Types Of Material: Almost any species can be grown as cascade or semi-cascade. Exceptions (several noted above) are those which have a vigorous upright growing habit. Generally, evergreens such as pine and juniper are used, because at the altitude where such “cascading” would occur in nature, these would be the most probable species. That does not, however, eliminate others species. Look for material which will bud back willingly and has an even growing habit.
KENGAI Bonsai is the Japanese word for Cascade. Han-Kengai is the word for semi-cascade. Both styles can be group into two approaches: single and double line cascade.
Single line cascade describes a form which comes out of the container and falls directly downward.

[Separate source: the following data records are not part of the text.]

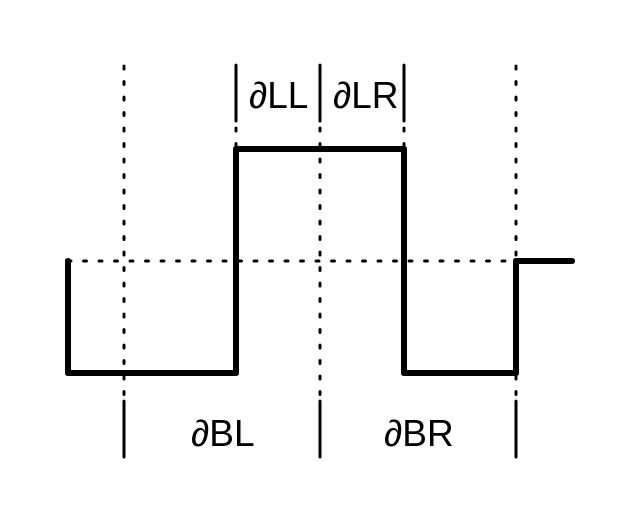
<!DOCTYPE html>
<html lang="en">
<head>
<meta charset="utf-8">
<title>Pulse waveform intervals</title>
<style>
:root { --paper: #fff; --ink: #000; }
html, body { margin: 0; background: var(--paper); }
.diagram { position: relative; width: 640px; height: 522px; overflow: hidden; background: var(--paper); }
.plot { display: block; fill: none; stroke: var(--ink); stroke-linecap: round; stroke-linejoin: round; }
.guides { stroke-width: 3; stroke-dasharray: 3 12.5; }
.ticks { stroke-width: 3; }
.wave { stroke-width: 6; }
.label { position: absolute; margin: 0; color: var(--ink); font: 37px/40px "Liberation Sans", sans-serif; white-space: nowrap; }
.left-lobe { left: 249px; top: 76px; }
.right-lobe { left: 333px; top: 76px; }
.left-base { left: 191px; top: 414px; }
.right-base { left: 384px; top: 414px; }
</style>
</head>
<body>
<main class="diagram">
  <svg class="plot" width="640" height="522" viewBox="0 0 640 522" aria-hidden="true">
    <g class="guides">
      <path d="M124 66V400"/>
      <path d="M516 66V400"/>
      <path d="M236 128V149"/>
      <path d="M320 128V400"/>
      <path d="M404 128V149"/>
      <path d="M68 261H516"/>
    </g>
    <g class="ticks">
      <path d="M236 65V121M320 65V121M404 65V121"/>
      <path d="M124 401V457M320 401V457M516 401V457"/>
    </g>
    <path class="wave" d="M68 261V373H236V149H404V373H516V261H572"/>
  </svg>
  <p class="label left-lobe">∂LL</p>
  <p class="label right-lobe">∂LR</p>
  <p class="label left-base">∂BL</p>
  <p class="label right-base">∂BR</p>
</main>
</body>
</html>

It is, in essence an informal upright turned upside down.
Double line cascade describes a form in which the number one branch of an informal or slant style bonsai become the cascade portion of the tree.
Potting: As noted above, a deep pot is always used for cascades. If possible, plant the tree in the middle or slightly towards the back of the container, being careful that the trunk does not touch the edge of the container.
Position and placement of trunk line: In the classical sense, a direct line can be drawn between the apex (if any), root base and growing tip of the cascade. This requires that the cascading portion of the tree turn back inwards toward the trunk and helps to bring balance to the whole.
It should not be regarded as a hard fast rule. In some cases, cascades can move away from their container and create a striking effect. Care must be taken to insure the planting does not look off balance. Branches, as with most bonsai, occur to the outside of curves. In cascade, however, the pot
often conflicts with the placement of branches in what would otherwise be their correct position. A branch would not grow into a hillside… it must, therefore, not grow into the side of a container. Cascade offers flexibility in this regard, often allowing branches to be placed in front and back positions which would not normally be acceptable if the plant were styled as an upright. Impact and overall effect are the keynotes in cascade design. Concern yourself more with artistic effect and less with mechanics.
Care and maintenance: Cascade and semicascade respond to the same kinds of care which most bonsai thrive on. However, because the growing tip extends below the pot and hence, the root mass, transmission of nutrients to the growing tip can be slow. For that reason, foliar feeding, particularly of the lower branches is recommended. Care must also be taken to keep upper growth in check so that it does not outrun and overshadow the lower and slower cascade branches.
Information and illustration for this publication were extracted with grateful thanks from Bonsai Techniques by John Naka and The Complete Book Of Bonsai by Harry Tomlinson.
Written by Randy Clark